If Good Friday were the end of the story and the Man on the cross merely died, the way I’ve lived my life for the last 17-odd years has been nothing more than a waste.
Without the Resurrection, the sacrifices I’ve made, the pain I’ve endured, the hours spent in prayer and Bible study, the money gifted to the Church and missions – wasted. Useless. Meaningless.
But don’t ask me. Ask Moses, a Ugandan man who’s been run out of his home along with his wife and 6 children because of his decision to follow Yeshua instead of Mohammed.
Or Sukbati whose husband was murdered for his faith and who now must support five children in the midst of her grief. Yet she has said she will not give up on Jesus.
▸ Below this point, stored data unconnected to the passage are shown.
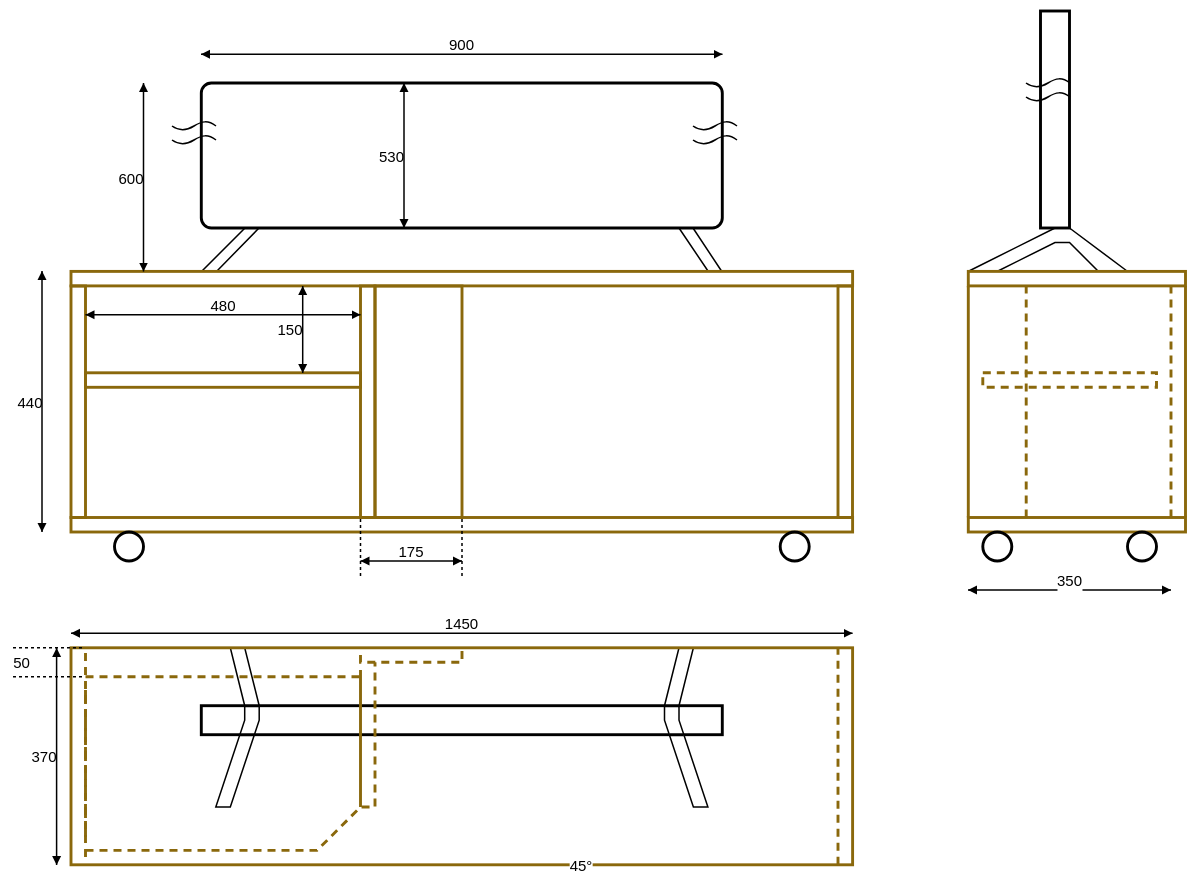
<!DOCTYPE html>
<html lang="en">
<head>
<meta charset="utf-8">
<title>TV cabinet on casters, dimensioned views</title>
<style>
:root { --paper: #fff; --ink: #000; --wood: #8a680c; }
* { box-sizing: border-box; }
html, body { margin: 0; background: var(--paper); }
.sheet { position: relative; width: 1200px; height: 883px; overflow: hidden; background: var(--paper); }
.views { display: block; width: 1200px; height: 883px; fill: none; stroke-linejoin: miter; }
.wood { stroke: var(--wood); stroke-width: 2.9; }
.hidden { stroke-dasharray: 8 6; }
.screen, .caster { stroke: var(--ink); stroke-width: 2.9; }
.stand, .break { stroke: var(--ink); stroke-width: 1.5; }
.stand.solid { fill: var(--paper); }
.extension { stroke: var(--ink); stroke-width: 1.5; stroke-dasharray: 3 3; }
.dimension line { stroke: var(--ink); stroke-width: 1.5; marker-start: url(#arrow); marker-end: url(#arrow); }
.arrowhead { fill: var(--ink); }
.label { position: absolute; transform: translate(-50%, -50%); font: 15px/20px "Liberation Sans", Arial, sans-serif; color: var(--ink); white-space: nowrap; }
.label.backed { background: var(--paper); }
</style>
</head>
<body>
<main class="sheet">
<svg class="views" viewBox="0 0 1200 883" role="img" aria-label="Front, side and top views of a TV cabinet with a screen on a stand">
  <defs>
    <marker id="arrow" markerUnits="userSpaceOnUse" markerWidth="10" markerHeight="10" refX="9" refY="5" orient="auto-start-reverse">
      <path class="arrowhead" d="M0 0.5 9 5 0 9.5Z"/>
    </marker>
    <g id="break-mark" class="break">
      <path d="M0 4C7 9 14 9 22 4S36-2 44 4"/>
      <path d="M0 18C7 23 14 23 22 18S36 12 44 18"/>
    </g>
  </defs>

  <g id="front-view">
    <g class="stand">
      <path d="M245 228 202 271M259 228 217 271"/>
      <path d="M679 228 708 271M693 228 721.500 271"/>
    </g>
    <rect class="screen" x="201.300" y="83" width="521" height="145" rx="10"/>
    <use href="#break-mark" x="172" y="122"/>
    <use href="#break-mark" x="693" y="122"/>
    <g class="wood">
      <rect x="71" y="271.400" width="781.600" height="14.500"/>
      <rect x="71" y="517.500" width="781.600" height="14.500"/>
      <rect x="71" y="286" width="14.500" height="231.500"/>
      <rect x="838" y="286" width="14.500" height="231.500"/>
      <rect x="85.500" y="372.800" width="275" height="14.500"/>
      <rect x="360.500" y="286" width="14.500" height="231.500"/>
      <rect x="375" y="286" width="87" height="231.500"/>
    </g>
    <circle class="caster" cx="129" cy="546.500" r="14.500"/>
    <circle class="caster" cx="794.700" cy="546.500" r="14.500"/>
  </g>

  <g id="side-view">
    <path class="stand" d="M1055 228 969 271M998 271 1055 242.500H1069.500L1098 271M1069.500 228 1127 271"/>
    <rect class="screen" x="1040.500" y="11" width="29" height="217"/>
    <use href="#break-mark" x="1026" y="79"/>
    <g class="wood">
      <rect x="968.300" y="271.400" width="217.200" height="14.500"/>
      <rect x="968.300" y="517.500" width="217.200" height="14.500"/>
      <path d="M968.300 286V517.500M1185.500 286V517.500"/>
      <g class="hidden">
        <path d="M1026.200 517.500V286M1171 517.500V286"/>
        <rect x="982.800" y="372.800" width="173.700" height="14.500"/>
      </g>
    </g>
    <circle class="caster" cx="997.300" cy="546.500" r="14.500"/>
    <circle class="caster" cx="1142" cy="546.500" r="14.500"/>
  </g>

  <g id="top-view">
    <rect class="screen" x="201.300" y="705.700" width="521" height="29"/>
    <path class="stand solid" d="M230.300 647.800H244.700L259.200 705.700V720.200L230.300 807H215.800L244.700 720.200V705.700Z"/>
    <path class="stand solid" d="M679 647.800H693.400L679 705.700V720.200L707.900 807H693.400L664.500 720.200V705.700Z"/>
    <path class="screen" d="M244.700 705.700H259.200M664.500 705.700H679M240 734.700H254.400M669.400 734.700H683.800"/>
    <g class="wood">
      <rect x="71" y="647.800" width="781.600" height="217"/>
      <path d="M360.500 670V807"/>
      <g class="hidden">
        <path d="M85.500 857V647.800M838 864.800V647.800"/>
        <path d="M85.500 676.700H360.500M85.500 850.400H317L360.500 807H375V662.200"/>
        <path d="M360.500 655V662.200H462V647.800"/>
      </g>
      <path d="M85.500 690V842" stroke-dasharray="14 5"/>
    </g>
  </g>

  <g class="extension">
    <path d="M360.500 519V576M462 519V576M13 647.800H85M13 676.700H85"/>
  </g>

  <g class="dimension">
    <line x1="201" y1="54.300" x2="722.500" y2="54.300"/>
    <line x1="143.500" y1="83" x2="143.500" y2="271.500"/>
    <line x1="404" y1="83" x2="404" y2="228"/>
    <line x1="42" y1="271" x2="42" y2="532"/>
    <line x1="85.500" y1="314.800" x2="360.500" y2="314.800"/>
    <line x1="302.700" y1="286" x2="302.700" y2="373"/>
    <line x1="360.500" y1="561" x2="462" y2="561"/>
    <line x1="71" y1="633.300" x2="852.600" y2="633.300"/>
    <line x1="56.600" y1="648" x2="56.600" y2="865"/>
    <line x1="968" y1="589.900" x2="1171" y2="589.900"/>
  </g>
</svg>

<span class="label" style="left:461.500px;top:45px">900</span>
<span class="label" style="left:131px;top:179px">600</span>
<span class="label" style="left:391.500px;top:157px">530</span>
<span class="label" style="left:30px;top:403px">440</span>
<span class="label" style="left:223px;top:306px">480</span>
<span class="label" style="left:290px;top:330px">150</span>
<span class="label" style="left:411px;top:552px">175</span>
<span class="label" style="left:461.500px;top:624px">1450</span>
<span class="label" style="left:21.500px;top:663px">50</span>
<span class="label" style="left:44px;top:757px">370</span>
<span class="label backed" style="left:1069.500px;top:581px">350</span>
<span class="label backed" style="left:581px;top:866px">45°</span>
</main>
</body>
</html>
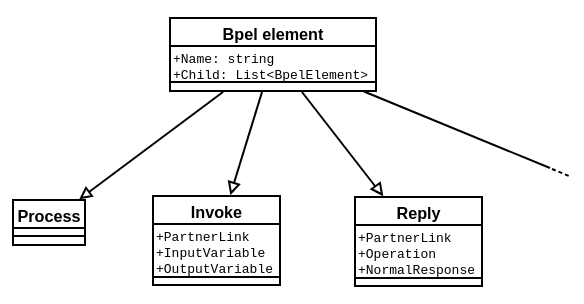
<!DOCTYPE html>
<html lang="en">
<head>
<meta charset="utf-8">
<title>Bpel element class diagram</title>
<style>
  :root { --ink: #000; --paper: #fff; --stroke: 2px; }
  * { box-sizing: border-box; margin: 0; padding: 0; }
  html, body { width: 584px; height: 304px; overflow: hidden; background: var(--paper); }
  .diagram { position: relative; width: 584px; height: 304px; color: var(--ink); }
  .connectors { position: absolute; inset: 0; fill: none; stroke: var(--ink); stroke-width: 2; }
  .connectors polygon { fill: var(--paper); }
  .class-box {
    position: absolute; display: flex; flex-direction: column;
    border: var(--stroke) solid var(--ink); background: var(--paper);
  }
  .class-name {
    flex: 0 0 26px; padding-top: 5px; text-align: center; white-space: nowrap;
    font: bold 16.2px/21px "Liberation Sans", Arial, sans-serif;
  }
  .attributes {
    flex: none; padding: 5px 0 0 2px; list-style: none; white-space: nowrap;
    border: solid var(--ink); border-width: var(--stroke) 0;
    font: 13px/16px "Liberation Mono", "Courier New", monospace;
  }
  .operations { flex: 1; }
  .bpel-element { left: 169px; top: 17px; width: 208px; height: 75px; }
  .bpel-element .attributes { height: 38px; }
  .process { left: 12px; top: 199px; width: 74px; height: 47px; }
  .process .attributes { height: 10px; }
  .invoke { left: 152px; top: 195px; width: 129px; height: 91px; }
  .reply { left: 354px; top: 196px; width: 129px; height: 91px; }
  .invoke .attributes, .reply .attributes { height: 55px; }
</style>
</head>
<body>
<main class="diagram">
  <svg class="connectors" width="584" height="304" viewBox="0 0 584 304" aria-hidden="true">
    <g class="to-process">
      <line x1="223" y1="92" x2="89" y2="192"/>
      <polygon points="81,198 86,188 92,196"/>
    </g>
    <g class="to-invoke">
      <line x1="262" y1="92" x2="234" y2="183"/>
      <polygon points="231,193 229,181.5 239,184.5"/>
    </g>
    <g class="to-reply">
      <line x1="302" y1="92" x2="375" y2="186"/>
      <polygon points="382,194.5 371.5,189 380,183"/>
    </g>
    <g class="to-more">
      <line x1="364" y1="91.5" x2="550" y2="168"/>
      <line x1="552" y1="169" x2="569" y2="176" stroke-dasharray="4 3"/>
    </g>
  </svg>

  <section class="class-box bpel-element">
    <h1 class="class-name">Bpel element</h1>
    <ul class="attributes">
      <li>+Name: string</li>
      <li>+Child: List&lt;BpelElement&gt;</li>
    </ul>
    <div class="operations"></div>
  </section>

  <section class="class-box process">
    <h2 class="class-name">Process</h2>
    <div class="attributes"></div>
    <div class="operations"></div>
  </section>

  <section class="class-box invoke">
    <h2 class="class-name">Invoke</h2>
    <ul class="attributes">
      <li>+PartnerLink</li>
      <li>+InputVariable</li>
      <li>+OutputVariable</li>
    </ul>
    <div class="operations"></div>
  </section>

  <section class="class-box reply">
    <h2 class="class-name">Reply</h2>
    <ul class="attributes">
      <li>+PartnerLink</li>
      <li>+Operation</li>
      <li>+NormalResponse</li>
    </ul>
    <div class="operations"></div>
  </section>
</main>
</body>
</html>
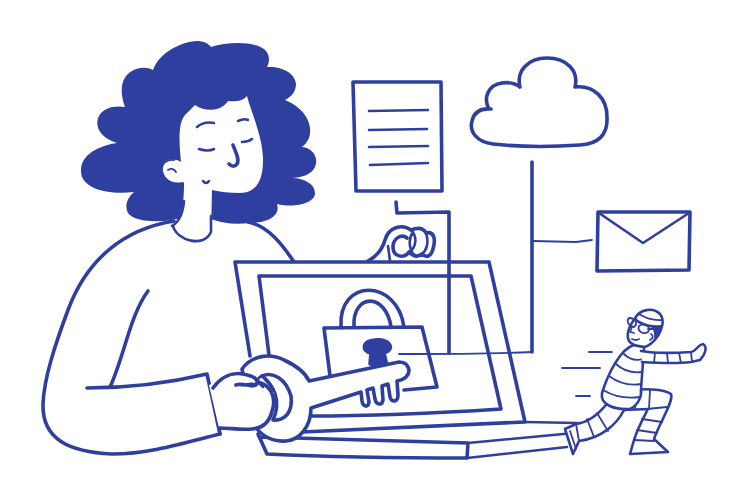
<!DOCTYPE html>
<html lang="en">
<head>
<meta charset="utf-8">
<title>Data security illustration</title>
<style>
:root { --ink: #2f3f9f; --paper: #ffffff; }
html, body { margin: 0; background: var(--paper); overflow: hidden; }
svg { display: block; width: 747px; height: 500px; }
.line { fill: none; stroke: var(--ink); stroke-width: 3.6; stroke-linecap: round; stroke-linejoin: round; }
.solid { fill: var(--paper); }
.medium { stroke-width: 2.6; }
.thin { stroke-width: 1.8; }
.ink { fill: var(--ink); }
.paper { fill: var(--paper); }
</style>
</head>
<body>
<svg viewBox="0 0 747 500" role="img" aria-label="A woman locks her laptop with a large key while a thief runs away">
  <rect class="paper" width="747" height="500"/>

  <g id="document" class="line">
    <path d="M353 82L441 82L442 191L356 191Z"/>
    <path class="medium" d="M369 111L428 110M369 130L427 129M369 147L428 146M370 165L428 163"/>
  </g>

  <path id="cloud" class="line" d="M489 109C483 98 488 85 502 83C509 82 515 83 520 87C516 71 528 58 547 58C567 58 579 71 575 87C594 85 607 98 607 117C608 135 598 144 580 145C552 147 520 147 493 144C477 142 469 132 472 121C474 112 481 108 491 109"/>

  <g id="envelope" class="line">
    <path d="M598 212L690 212L689 270L597 271Z"/>
    <path class="medium" d="M599 213L643 243L689 213"/>
  </g>

  <g id="woman">
    <g id="body" class="line">
      <path d="M174 221C124 229 87 259 68 310C55 345 44 378 43 404C42 440 70 452 112 454C149 454 184 443 220 434"/>
      <path d="M148 291C130 315 124 357 110 387M87 388C130 388 169 383 207 374L220 434"/>
      <path d="M248 222C268 226 282 244 294 262"/>
    </g>
    <path id="hair" class="ink" d="M176 219C160 223 134 222 128 213C124 205 128 197 134 192C108 195 82 189 81 172C80 155 98 146 117 143C100 138 94 126 99 116C103 108 114 105 125 107C119 91 121 77 132 71C139 67 147 67 153 70C159 53 180 42 197 41C203 41 208 43 211 47C227 42 253 41 264 49C270 54 270 61 267 67C282 66 295 73 296 84C296 92 291 97 285 100C303 107 314 123 309 138C307 142 305 145 302 147C313 148 319 158 315 167C312 174 302 178 291 178C304 178 315 184 315 193C315 204 293 208 277 204C281 217 266 223 250 223C234 225 222 223 211 219Z"/>
    <path id="face" class="paper" d="M247 96C251 112 263 137 263 160C263 181 256 193 240 193C230 193 220 192 212 190L211 232C204 244 180 244 172 226C180 221 184 210 184 183C175 185 163 180 162 170C161 160 172 157 181 162C179 142 178 123 185 115C189 111 192 108 195 105C204 112 221 112 228 101C235 102 243 101 247 96Z"/>
    <g id="features" class="line medium">
      <path d="M173 226C177 241 204 248 211 232M172 226C179 222 183 213 184 201M211 216V232"/>
      <path class="thin" d="M183 183C173 185 164 181 162 171C161 163 168 159 174 160M168 170Q173 167 176 172"/>
      <path d="M197 127Q204 121 214 123M238 121Q244 118 248 120M199 149Q208 152 214 149M242 142Q248 142 252 139M203 181Q206 185 209 181"/>
      <path class="line" d="M233 145C235 151 240 159 237 164C235 167 232 167 229 164"/>
    </g>
  </g>

  <g id="laptop" class="line">
    <path class="solid" d="M258 435L267 454L467 458L568 447L577 423L525 422L489 262H235L250 356Z" stroke="none" style="stroke:none"/>
    <path d="M250 356L235 262H489L525 422L302 432"/>
    <path d="M269 355L259 276H471L501 409C440 413 380 416 310 416"/>
    <path d="M258 434L267 454C330 457 400 458 467 458L468 443C400 441 330 439 260 437"/>
    <path class="medium" d="M525 422L577 423M468 443L574 433M467 458L567 447"/>
  </g>

  <g id="holding-hand" class="line">
    <path class="solid" d="M368 261C379 255 383 247 385 240C389 226 403 224 411 230C419 227 424 229 426 233C434 231 436 239 433 249C431 257 426 258 422 254C417 258 412 255 409 252C404 259 393 257 393 247C393 239 401 233 407 238"/>
    <path class="medium" d="M411 230C418 237 416 248 409 252M426 233C429 242 427 250 422 254M413 232C408 239 409 249 414 255M388 246L390 261"/>
  </g>

  <g id="padlock" class="line">
    <path d="M330 376L324 328L422 327L437 387L404 390"/>
    <path d="M341 327C338 278 397 278 404 327M354 327C352 293 386 292 391 327"/>
    <path class="ink" d="M370 364L371 353C361 351 362 341 375 340C390 339 396 349 384 353L387 366Z"/>
  </g>

  <g id="connections" class="line">
    <path d="M396 202L397 213L449 212V353M532 162V352"/>
    <path class="thin" d="M399 354C445 354 490 354 532 352M533 241L576 242L592 240"/>
  </g>

  <g id="key-and-hand" class="line">
    <path class="solid" d="M242 369C252 355 270 353 284 360C297 366 306 374 309 381L399 362C408 362 412 371 406 377Q403 380 397 381L398 395C398 402 392 403 390 397L388 384L382 386L383 400C382 406 376 405 375 399L373 388L367 390L369 402C368 408 363 407 362 401L361 392L311 408C311 426 300 440 286 441C270 442 258 434 252 421Z"/>
    <path class="solid" d="M262 376C273 371 286 379 291 396C293 412 285 421 273 420C282 400 273 385 262 376Z"/>
    <path class="solid" style="stroke:none" d="M209 385L239 373L262 378L274 393L273 413L265 428L219 428Z"/>
    <path d="M213 388C221 377 232 372 243 374C253 376 259 379 257 384C252 389 244 382 236 385"/>
    <path d="M257 382C270 384 277 397 272 411C270 420 264 428 252 429C240 430 230 428 219 428"/>
    <path class="medium" d="M254 384C247 383 244 386 240 385M262 376C255 378 259 384 263 387"/>
  </g>

  <g id="thief" class="line medium">
    <g id="thief-far-leg">
      <path class="solid" d="M606 405C595 418 585 423 576 424L565 429L573 454L579 441C602 438 617 424 624 410"/>
      <path class="thin" d="M576 424L579 441M587 419L594 437M597 413L608 431M570 431L576 449"/>
    </g>
    <g id="thief-near-leg">
      <path class="solid" d="M626 391C643 388 664 389 671 394C674 401 660 422 654 439L668 452L630 454L634 440C638 427 645 415 648 409L624 410"/>
      <path class="thin" d="M634 440L654 441M637 430L657 433M642 419L662 422M647 409L667 407M650 390L649 409M637 390L635 409"/>
    </g>
    <g id="thief-torso">
      <path class="solid" d="M634 345C620 349 608 374 602 393C600 404 613 410 630 409C638 405 642 397 641 389L643 362L644 347Z"/>
      <path class="thin" d="M624 354Q632 362 643 359M616 364Q627 374 642 372M609 376Q624 387 641 384M603 390Q620 400 640 397"/>
    </g>
    <g id="thief-arm">
      <path class="solid" d="M641 351C658 354 676 353 691 352C697 351 697 345 703 344C708 347 705 355 700 360L691 362C675 364 657 363 642 362"/>
      <path class="thin" d="M655 353L654 363M667 353L668 363M679 353L681 363M691 352L692 362"/>
    </g>
    <g id="thief-head">
      <path class="solid" d="M636 317C629 326 626 335 629 341C633 347 641 346 645 347C653 344 660 335 662 326C660 313 645 307 636 317Z"/>
      <path class="ink" style="stroke:none" d="M652 327L662 324C663 332 659 338 654 340Q655 333 652 327Z"/>
      <path class="solid" d="M635 319C639 309 653 307 660 314Q664 319 662 326C654 328 641 325 635 319Z"/>
      <path class="thin" d="M639 314Q650 321 662 320M629 318C636 318 638 324 634 327C629 327 626 321 629 318ZM639 326C645 322 651 327 648 332C643 335 637 331 639 326ZM648 329L654 329M632 327L630 332L634 333M632 339Q636 341 639 339M651 334Q655 337 650 340"/>
    </g>
    <path id="speed-lines" class="thin" d="M589 352H612M562 368H600M576 396H590"/>
  </g>
</svg>
</body>
</html>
Without the Resurrection, Good Friday is no longer good. It becomes just a day that another man died – one of billions. And Moses and Sukbati and millions like them suffer needlessly – giving up ease in this life for no reason at all.
Worse yet, without the Resurrection, we are all still in our sins. Me, Sukbati, and all believers. Believe it or not, friends, that’s worse than any persecution or pain this life can throw at us.
It means an ancient and creeping death sickens our hearts and decays our spirits, destroying any hope of restoration with our Creator and making mockery of the innate desire for immortality we all hold deep within. That is what sin is, and how rightly we should feel horror at it.
But the good news of Good Friday is that it did not end when Yeshua declared, “It is finished,” and gave up His spirit.
Firstly, His death was an act of purpose – He gave up His spirit; it was not taken from Him. He died on purpose, giving His perfect life in payment of the debt we have all incurred by our rebellious ways.
Then, on the first Easter Sunday, God raised up His one and only Son, so that the final victory over sin and death has been won. Sin brought death into the world; the sinless life of Yeshua Messiah, Christ Jesus my Lord, took on death and defeated it by His return to life.
Now we who are in Christ live a life of self-sacrifice – not because we are good people or for some hope of self-improvement – but because we are grateful for the Man who bought back our souls from death.
The life I live, I do not live for the praise of others but out of sheer thankfulness. If He gave His perfect life for me, I can certainly give my broken mess right back to Him. It may not be much, but it’s all I have. And I give it willingly, grateful even if I am ever called to suffer the rest of my years for His sake, because He already suffered for mine.
The hope of Easter is not a hope for today or for any earthly good at all. It’s a hope for a future far beyond today; a hope that in 100 and 1000 and countless years beyond, those of us who follow Jesus now will be following Him still, rejoicing in His presence, forever freed from sin, death, and despair.
Forever adoring the One who first adored us so much that He gave up the life of His one and only Son that we may join Him in eternal worship.
Hallelujah! He is risen!